This weekend brought with it the launch of London’s Night Tube. Many of you may well have been excited about this, and we were too, but you may also have felt anxious about travelling on the Tube late at night. We wanted to let you know that this feeling is normal and you are not alone.
Around 90% of women experience some form of harassment on a regular basis, and this does not stop on the Tube. In fact last year there were 1,961 incidents of different forms of sexual violence recorded on the Tube – a 41% increase from last year. Notably these reported incidents only brush upon the surface of the scale of what women, girls and non-binary people experience. This is because many marginalised people will never feel able to report their experience of sexual harassment due to the intersecting complexities that surround reporting. Simply put – reporting is often hard, overwhelming, stressful, and places the burden of responsibility on those who experience harassment.
Transport for London (TFL) has done a great job in trying to ensure women and girls feel safe when travelling on the Tube, and we were pleased to have witnessed British Transport Police (BTP) and TFL stick to their word in regards to increasing the police presence across the stations that were open for the Night Tube.
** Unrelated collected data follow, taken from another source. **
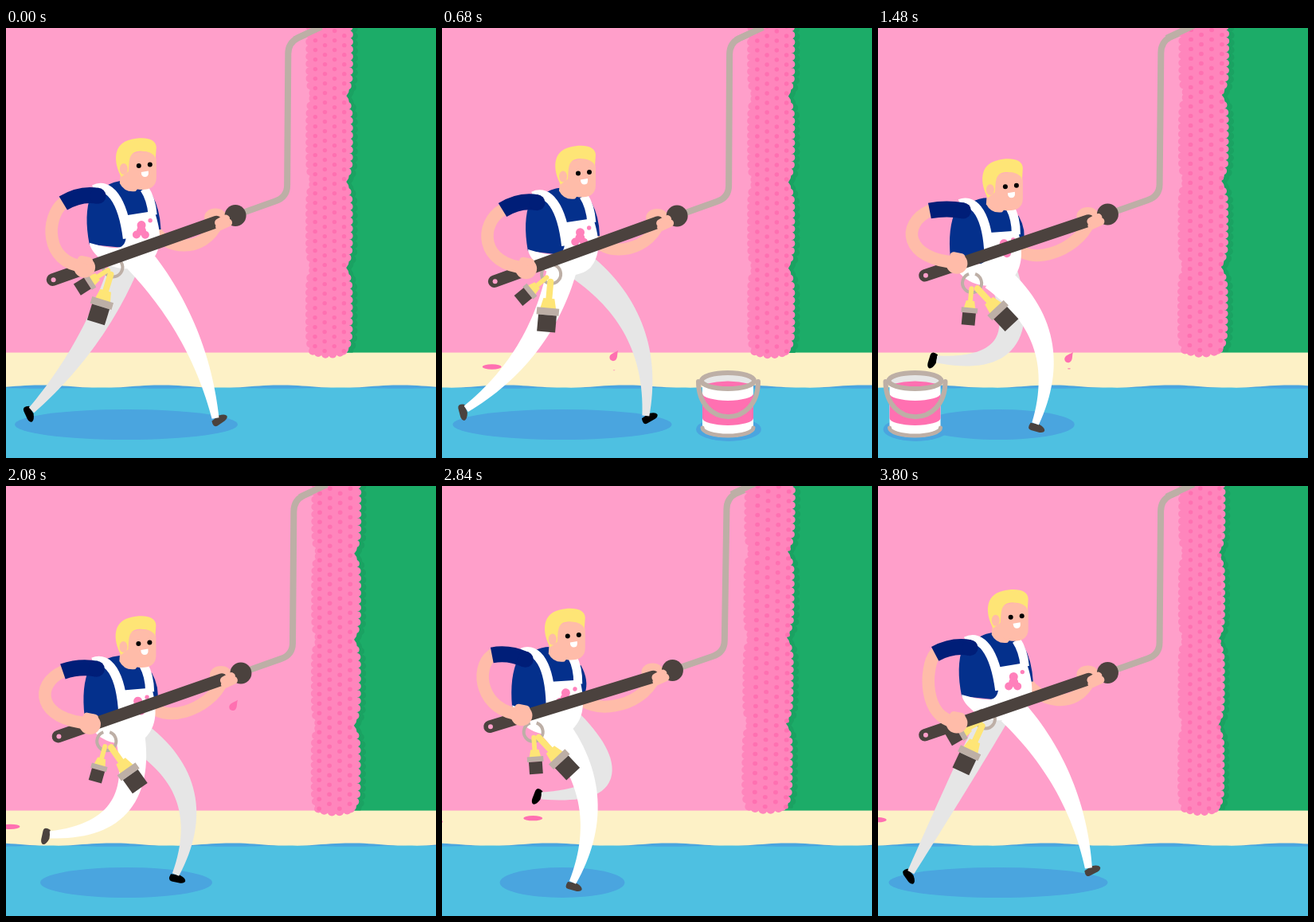
An HTML page with a canvas that plays this animation: 540 by 540 pixels, repeating every 3.84 s.

```html
<!DOCTYPE html>
<html lang="en">
<head>
<meta charset="utf-8">
<title>Painter</title>
<style>
html, body { margin: 0; width: 100%; height: 100%; overflow: hidden; }
canvas { display: block; width: 540px; height: 540px; }
</style>
</head>
<body>
<canvas id="stage" width="540" height="540"></canvas>
<script>
const ctx = document.getElementById('stage').getContext('2d');
const LOOP = 3840, STRIDE = 1280, STEP = 640, FRAME = 40, SPEED = 1500 / LOOP, TAU = Math.PI * 2;
const C = {
  wall: '#ff9fca', green: '#1cac68', greenShade: '#1aa262', floor: '#fdf1c6',
  cloth: '#4ec0e1', shade: '#4aa5df', paint: '#ff70b1', roller: '#ff85bc', blob: '#ff80bb',
  skin: '#ffbca9', hair: '#fee576', navy: '#04308c', sleeve: '#001e78',
  dark: '#4b423e', metal: '#bdafa6', grey: '#e6e6e6', white: '#fff', black: '#000'
};

// Evenly spaced key points: ankle x, y and shoe angle over a stride; eye height over a step
const FOOT = [
  [263, 490, -40], [213, 496, 6], [148, 498, 10], [92, 496, 20],
  [32, 488, 60], [55, 438, 97], [150, 392, 100], [242, 437, 20]
];
const EYE = [[173], [191], [198], [197], [178], [160], [152], [158]];
// Paint drops: landing time and place
const DROPS = [[500, 133], [693, 211], [1490, 236], [2195, 241], [2600, 208], [3372, 166]];

const rad = deg => deg * Math.PI / 180;
const clamp = v => Math.max(0, Math.min(1, v));
const osc = (t, period, peak) => Math.cos(TAU * (t - peak) / period);

// Smooth closed curve through evenly spaced points, turn = 1 is once round
function around(points, turn) {
  const n = points.length, pos = turn % 1 * n, i = Math.floor(pos), u = pos - i;
  const [a, b, c, d] = [-1, 0, 1, 2].map(k => points[(i + k + n) % n]);
  return b.map((v, j) => v + u / 2 * (c[j] - a[j] +
    u * (2 * a[j] - 5 * v + 4 * c[j] - d[j] + u * (3 * (v - c[j]) + d[j] - a[j]))));
}

function fill(d, color) {
  ctx.fillStyle = color;
  ctx.fill(new Path2D(d));
}
function line(d, color, width, cap = 'butt') {
  ctx.strokeStyle = color;
  ctx.lineWidth = width;
  ctx.lineCap = cap;
  ctx.lineJoin = 'round';
  ctx.stroke(new Path2D(d));
}
function oval(x, y, rx, color, ry = rx) {
  ctx.fillStyle = color;
  ctx.beginPath();
  ctx.ellipse(x, y, rx, ry, 0, 0, TAU);
  ctx.fill();
}
function rect(x, y, w, h, color) {
  ctx.fillStyle = color;
  ctx.fillRect(x, y, w, h);
}
function at(x, y, deg, draw) {
  ctx.save();
  ctx.translate(x, y);
  ctx.rotate(rad(deg));
  draw();
  ctx.restore();
}

function painterPose(t) {
  const tilt = 3.4 + 3 * osc(t, STEP, 270), drop = 74.5 + 8 * osc(t, STEP, 70);
  return {
    tilt, drop,
    x: 164 + 5 * osc(t, STEP, 0) + 2.5 * osc(t, STRIDE, 740),
    y: around(EYE, t / STEP)[0],
    tipX: 291.5 + 3.7 * osc(t, STRIDE, 720),
    tipY: 230 + (drop - 67) * 0.4,
    sleeveY: 35 + 12 * osc(t, STEP, 0),
    hipSpread: 3 + 15 * osc(t, STRIDE, 480),
    bigBrush: -9 + 37 * osc(t, STEP, 560),
    smallBrush: 28 + 32 * osc(t, STEP, 600)
  };
}

function drawGround(t, seam) {
  rect(0, 0, 540, 540, C.wall);
  rect(seam, 0, 540, 408, C.green);
  rect(0, 407.6, 540, 133, C.floor);
  const wave = (color, base, amp) => {
    let d = 'M0 540';
    for (let x = 0; x <= 540; x += 6) d += `L${x} ${base - amp * osc(x + SPEED * t, 150, 195)}`;
    fill(d + 'L540 540Z', color);
  };
  wave(C.shade, 450.2, 1.8);
  wave(C.cloth, 452.2, -0.6);
  oval(151, 498, 108 + 32 * osc(t, STEP, 0), C.shade, 19);
}

function drawDrops(t) {
  DROPS.forEach(([land, landX], i) => {
    const x = landX - SPEED * (t - land), y = 423.5 + 6.5 * osc(i, 6, 1.2);
    const fall = (t - land) / 520 + 1, grow = clamp((t - land + 20) / 60);
    if (grow > 0) oval(x, y, 12 * grow, C.paint, 3.2 * grow);
    if (fall > 0 && fall < 1) {
      at(x, -20 + (y + 20) * fall ** 1.6, 35, () =>
        fill('M0 -9C1 -5 4.5 -2 4.5 2A4.5 4.5 0 0 1 -4.5 2C-4.5 -2 -1 -5 0 -9Z', C.paint));
    }
  });
}

function rollerShape() {
  const shape = new Path2D();
  const bump = (x, y) => {
    shape.moveTo(x + 5, y);
    shape.arc(x, y, 5, 0, TAU);
  };
  for (let top = -260; top < 100; top += 108) {
    shape.roundRect(93, top, 49, 111, 9);
    for (let i = 0; i <= 11; i++) {
      const u = i / 5.5 - 1, inset = 7 * u ** 6, y = top + 5 + 9.2 * i;
      bump(93 + inset * 0.6, y);
      bump(142 - inset, y);
    }
  }
  for (let x = 104; x < 135; x += 9) bump(x, 175 - Math.abs(x - 117) * 0.2);
  return shape;
}
const ROLLER = rollerShape();

function drawRoller(t, p) {
  at(p.tipX, p.tipY, (82 - p.drop) * 0.05, () => {
    line('M8 -3L50 -18Q65 -23 65 -38L66 -203Q66 -217 78 -223L125 -244', C.metal, 8);
    ctx.translate(88, 0);
    ctx.scale(1 + p.tilt * 0.014, 1);
    ctx.translate(-88, 0);
    ctx.save();
    ctx.beginPath();
    ctx.rect(118, -300, 60, 472);
    ctx.clip();
    ctx.translate(6, 2);
    ctx.fillStyle = C.greenShade;
    ctx.fill(ROLLER);
    ctx.restore();
    ctx.fillStyle = C.roller;
    ctx.fill(ROLLER);
    const shift = 1488 / LOOP * t % 24;
    for (let col = 0; col < 8; col++) {
      const x = 88 + col * 12 - shift;
      if (x < 92 || x > 143) continue;
      for (let y = -250 + col % 2 * 6; y < 174; y += 12) oval(x, y, 2.7, C.paint);
    }
  });
  at(p.tipX, p.tipY, 0, () => line('M74 -221L78 -223L108 -237', C.metal, 8));
}

// The knee bows forward as hip and ankle come closer
function drawLeg(t, hipX, hipY, color, shoe, lift) {
  const [ax, footY, angle] = around(FOOT, t / STRIDE), ay = footY - lift;
  const dx = ax - hipX, dy = ay - hipY, dist = Math.hypot(dx, dy);
  const bow = 0.58 * Math.sqrt(Math.max(0, 228 ** 2 - dist ** 2)) / dist;
  const kx = (hipX + ax) / 2 + dy * bow, ky = (hipY + ay) / 2 - dx * bow;
  at(ax, ay, angle, () => fill('M-6 0L5 0Q13 3 13 7Q12 10 7 10L-4 9Q-10 8 -6 0Z', shoe));
  const left = [], right = [];
  for (let s = 0; s <= 1; s += 1 / 32) {
    const q = 1 - s;
    const x = q * q * hipX + 2 * q * s * kx + s * s * ax;
    const y = q * q * hipY + 2 * q * s * ky + s * s * ay;
    const vx = q * (kx - hipX) + s * (ax - kx), vy = q * (ky - hipY) + s * (ay - ky);
    const w = (18.5 - 14 * s ** 1.2) / Math.hypot(vx, vy);
    left.push([x - vy * w, y + vx * w]);
    right.unshift([x + vy * w, y - vx * w]);
  }
  fill('M' + left.concat(right).join('L') + 'Z', color);
}

function drawTorso() {
  fill('M-43 28C-30 18 -10 17 -2 24L12 32Q24 60 24 95L-16 104L-61 100C-66 75 -66 55 -60 38Z', C.navy);
  fill('M-61 98Q-40 104 -28 104Q-16 104 -15 90L-15 63L20 57C30 85 30 104 18 119C5 132 -25 134 -42 122C-55 112 -60 105 -61 98Z', C.white);
  line('M-56 31C-38 22 -20 42 -13 92', C.white, 12);
  line('M7 29Q16 42 18 62', C.white, 11);
  oval(4, 75, 5.5, C.blob);
  oval(-2, 87, 5, C.blob);
  oval(9, 87, 5, C.blob);
  oval(4, 82, 6, C.blob);
  oval(15, 69, 2.7, C.blob);
}

function drawHead() {
  fill('M-23 6L-24 22Q-18 34 -4 32L6 20Z', C.skin);
  fill('M-14 -12C0 -22 22 -18 22 -8L22 15C22 26 14 30 4 30C-8 30 -18 22 -18 8Z', C.skin);
  fill('M-22 14C-32 -4 -33 -28 -10 -33C5 -37 22 -35 22 -23L21 -9C20 -17 4 -20 -5 -17C-13 -14 -12 -4 -13 7Z', C.hair);
  oval(-19, 4, 5, C.skin, 7);
  oval(0, 0, 3, C.black);
  oval(14, -1.5, 3, C.black);
  fill('M3 8L12 6.5Q13 14 8 14Q3 14 3 8Z', C.white);
}

function drawBrush(angle, size) {
  at(0, 0, angle, () => {
    ctx.scale(size, size);
    line('M0 10L0 35', C.hair, 8, 'round');
    fill('M-7 31L7 31L10 44L-10 44Z', C.hair);
    rect(-14, 43, 28, 9, C.metal);
    rect(-11.5, 52, 23, 21, C.dark);
  });
}

function drawPole(p, endX, endY) {
  oval(p.tipX - 25, p.tipY + 2, 14, C.skin, 11);
  line(`M${endX} ${endY}L${p.tipX - 24} ${p.tipY + 8}`, C.dark, 15.5, 'round');
  oval(endX + 1, endY, 3, C.wall);
  oval(p.tipX, p.tipY, 13.5, C.dark);
  at(p.tipX, p.tipY, 0, () => line('M-20 14L-9 9M-21 9L-12 4', C.skin, 10, 'round'));
}

function drawNearArm(p, endX, endY, shoulder) {
  const sx = p.x - 95, sy = p.y + p.sleeveY, [px, py] = shoulder;
  const hx = endX + 40, hy = endY - p.drop * 0.17 - 3;
  const bend = 1.4 * (82 - Math.hypot(hx - sx, hy - sy));
  line(`M${sx + 6} ${sy - 2}L${sx} ${sy}C${sx - 24 - bend} ${sy + 16} ${hx - 54 - bend} ${hy - 4} ${hx} ${hy}`, C.skin, 15.5);
  line(`M${sx} ${sy}Q${(sx + px) / 2} ${Math.min(sy, py) - 4} ${px} ${py}`, C.sleeve, 20);
  oval(px, py, 10, C.sleeve);
  oval(hx, hy + 1, 13.5, C.skin, 13);
  line(`M${hx - 4} ${hy - 9}L${hx + 6} ${hy - 7}`, C.skin, 9, 'round');
}

function drawPainter(t, p) {
  const { x, y, tilt, hipSpread, tipX, tipY } = p;
  const endX = tipX - 229.5, endY = tipY + p.drop;
  const neckX = x - 22, neckY = y + 19 - tilt;
  const onTorso = (px, py) => {
    const s = Math.sin(rad(tilt)), c = Math.cos(rad(tilt)), dx = px + 22, dy = py - 19;
    return [neckX + dx * c - dy * s, neckY + dx * s + dy * c];
  };

  const fx = x + 20 - tilt, fy = y + 80 - tilt, gx = tipX - 22, gy = tipY + 8;
  line(`M${fx} ${fy}C${fx + 12} ${fy + 25} ${gx - 18} ${gy + 42} ${gx} ${gy}`, C.skin, 15);
  line(`M${x + 10} ${y + 40}Q${x + 19} ${y + 56} ${fx + 1} ${fy + 2 - tilt}`, C.navy, 15);

  const hipY = y + 118 - tilt;
  drawLeg(t + STEP, x - 8 + hipSpread, hipY, C.grey, C.black, 8);
  drawLeg(t, x - 8 - hipSpread, hipY, C.white, C.dark, 0);

  at(neckX, neckY, tilt, () => {
    ctx.translate(22, -19);
    drawTorso();
  });
  at(x, y, 0, drawHead);

  at(...onTorso(-31, 128), 0, () => {
    line('M-4 -11A12 12 0 1 0 4 -11', C.metal, 4);
    drawBrush(p.smallBrush, 0.73);
    drawBrush(p.bigBrush, 1);
  });
  drawPole(p, endX, endY);
  drawNearArm(p, endX, endY, onTorso(-51, 39));
}

function drawBucket(x) {
  oval(x + 1, 504, 41, C.shade, 15);
  at(x, 0, 0, () => {
    fill('M-32 444L-32 504A32 10 0 0 0 32 504L32 444Z', C.white);
    fill('M-32 459A32 9 0 0 0 32 459L32 490A32 9 0 0 1 -32 490Z', C.paint);
    line('M-32 502A32 10 0 0 0 32 502', C.metal, 5, 'round');
    oval(0, 443, 33, C.grey, 10);
    fill('M-28 447Q0 440 28 447Q18 453 0 453Q-18 453 -28 447Z', C.paint);
    line('M-33 443A33 10 0 1 1 33 443A33 10 0 1 1 -33 443Z', C.metal, 6);
    line('M-37 444C-37 503 38 503 38 444', C.metal, 6, 'round');
  });
}

function draw(t) {
  const p = painterPose(t);
  drawGround(t, p.tipX + 118);
  drawDrops(t);
  drawRoller(t, p);
  drawPainter(t, p);
  drawBucket(359 - SPEED * (t - 680));
}

function tick() {
  draw(Math.floor(performance.now() % LOOP / FRAME) * FRAME);
  requestAnimationFrame(tick);
}
tick();
</script>
</body>
</html>
```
That being said, we are also really aware that police visibility is not a real answer to the violence that women and girls experience on public transport – sexual harassment is a deeply engrained problem within our culture, and this cannot be solved by a criminal justice system that routinely fails women and girls. An increase in police does not always make you feel safer, and it also cannot do this in all instances. This is especially true if you have had a bad experience with the police or if you are unable to say anything before, during, or after you experience harassment or violence.
Harassment and violence on public transport, especially on public transport at night, is likely to follow on from many experiences of aggressive sexual advances, groping, being followed, or any number of violence intrusions while trying to enjoy a night out. As a person experiencing harassment you may feel like someone is invading your space. You might feel like someone is saying things that are not ok. You may feel powerless, exhausted or frustrated. You may also feel silenced and like no one will step in. The most important thing to remember is that if you feel like someone is making you uncomfortable then that is something they are choosing to do – they are not flattering you or complimenting you and you are not misunderstanding them. They are consciously making a choice to harass or assault you. And that is not ok.
To those who witness and partake in harassment and violence on transport, and specifically on the Night Tube, it is vital to remember that something that may seem like flirting or fun to some passengers is experienced very differently by those who have already been dealing with harassment on a daily basis – and have most likely already been harassed that evening. We urge all passengers to be mindful of how their behavior can affect those who live with street harassment and gendered violence regularly, and we also encourage you to speak out and support those who appear uncomfortable. Important point: even if you think they should, NEVER pressure someone into reporting to the police. There are lots of reasons a person may not want to report what happened, and it should be their decision alone what they do. If they do ask for help in doing so, take their lead on that. Bystander intervention is powerful and challenges a culture that often legitimises violence against women and girls. That being said, intervention should always be survivor-centered and led by those who are marginalised.
At Hollaback London we are committed to ensuring that your stories are told, and also that your voices weave through any collective action we take to stop sexual harassment. If you do experience anything that makes you feel uncomfortable or unsafe on the Tube let us know. The best way to do this is by using our online mapping software on ldn.ihollaback.org. Our website will ask you for a location, so if you feel comfortable sharing this just use the nearest Tube stop and note in your description that this happened on the Night Tube. If you prefer you can get in touch via twitter, tweet us @hollabackLDN and/or use the hashtag #NightTube. If you feel able to you can also report your experiences to the police or anonymously to ‘Report it to Stop’ it here: http://report-it.tumblr.com.
Speaking out about what we endure on a daily basis is hard and exhausting, so it is also totally ok if you don’t get in touch. We are with you in spirit and you are not alone.
The Hollaback London Team
P.S. Share our graphics: